DATA SECTION START
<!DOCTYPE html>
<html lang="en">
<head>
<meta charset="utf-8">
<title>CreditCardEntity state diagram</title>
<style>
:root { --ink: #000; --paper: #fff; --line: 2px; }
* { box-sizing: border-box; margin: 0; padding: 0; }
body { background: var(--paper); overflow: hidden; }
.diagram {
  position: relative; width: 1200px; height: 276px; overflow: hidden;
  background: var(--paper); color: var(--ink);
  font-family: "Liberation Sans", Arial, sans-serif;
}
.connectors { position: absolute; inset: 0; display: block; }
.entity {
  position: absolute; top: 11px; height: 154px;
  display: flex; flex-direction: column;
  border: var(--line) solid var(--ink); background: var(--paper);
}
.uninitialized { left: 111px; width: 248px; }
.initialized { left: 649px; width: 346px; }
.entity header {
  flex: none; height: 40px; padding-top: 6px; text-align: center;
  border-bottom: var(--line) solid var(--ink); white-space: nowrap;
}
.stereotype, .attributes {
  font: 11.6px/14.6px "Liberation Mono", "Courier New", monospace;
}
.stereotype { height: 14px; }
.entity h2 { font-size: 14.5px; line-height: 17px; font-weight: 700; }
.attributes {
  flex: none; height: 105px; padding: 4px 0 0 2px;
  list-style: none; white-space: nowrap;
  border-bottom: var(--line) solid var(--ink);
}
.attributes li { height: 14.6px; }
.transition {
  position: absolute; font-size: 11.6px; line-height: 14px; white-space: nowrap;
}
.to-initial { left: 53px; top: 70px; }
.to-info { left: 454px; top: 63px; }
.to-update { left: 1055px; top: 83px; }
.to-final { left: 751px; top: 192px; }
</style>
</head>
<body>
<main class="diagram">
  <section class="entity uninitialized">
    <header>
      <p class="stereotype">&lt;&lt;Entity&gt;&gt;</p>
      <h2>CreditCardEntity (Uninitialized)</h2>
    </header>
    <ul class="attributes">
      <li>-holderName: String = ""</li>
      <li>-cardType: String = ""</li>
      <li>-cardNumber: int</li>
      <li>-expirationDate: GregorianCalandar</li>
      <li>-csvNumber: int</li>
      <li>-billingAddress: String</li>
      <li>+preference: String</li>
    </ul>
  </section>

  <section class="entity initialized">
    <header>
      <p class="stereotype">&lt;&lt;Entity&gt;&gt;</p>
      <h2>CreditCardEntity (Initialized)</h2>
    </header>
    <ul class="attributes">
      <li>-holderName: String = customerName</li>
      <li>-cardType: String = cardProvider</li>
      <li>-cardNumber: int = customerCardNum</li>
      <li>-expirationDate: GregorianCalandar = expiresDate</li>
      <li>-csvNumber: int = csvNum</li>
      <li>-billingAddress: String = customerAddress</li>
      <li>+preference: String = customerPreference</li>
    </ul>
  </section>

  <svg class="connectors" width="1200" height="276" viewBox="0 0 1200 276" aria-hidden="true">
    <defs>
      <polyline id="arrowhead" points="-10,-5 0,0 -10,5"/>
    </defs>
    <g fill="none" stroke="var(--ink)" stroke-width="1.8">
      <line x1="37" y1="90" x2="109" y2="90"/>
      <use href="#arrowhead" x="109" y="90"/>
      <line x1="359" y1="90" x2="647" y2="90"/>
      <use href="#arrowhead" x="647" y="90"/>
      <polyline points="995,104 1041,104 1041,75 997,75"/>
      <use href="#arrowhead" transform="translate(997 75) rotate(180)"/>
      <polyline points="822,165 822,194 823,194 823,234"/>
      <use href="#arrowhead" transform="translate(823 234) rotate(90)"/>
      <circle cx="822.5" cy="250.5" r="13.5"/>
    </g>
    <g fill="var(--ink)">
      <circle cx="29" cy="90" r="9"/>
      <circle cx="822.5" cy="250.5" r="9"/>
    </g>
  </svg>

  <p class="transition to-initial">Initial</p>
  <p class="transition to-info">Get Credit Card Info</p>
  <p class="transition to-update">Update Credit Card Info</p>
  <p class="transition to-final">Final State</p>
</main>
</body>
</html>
DATA SECTION END
◆ **REQUIRED ACTION**
Going through the records above, state how many lines include the word "href", and give no other text.

◆ **WRITTEN SOLUTION**
4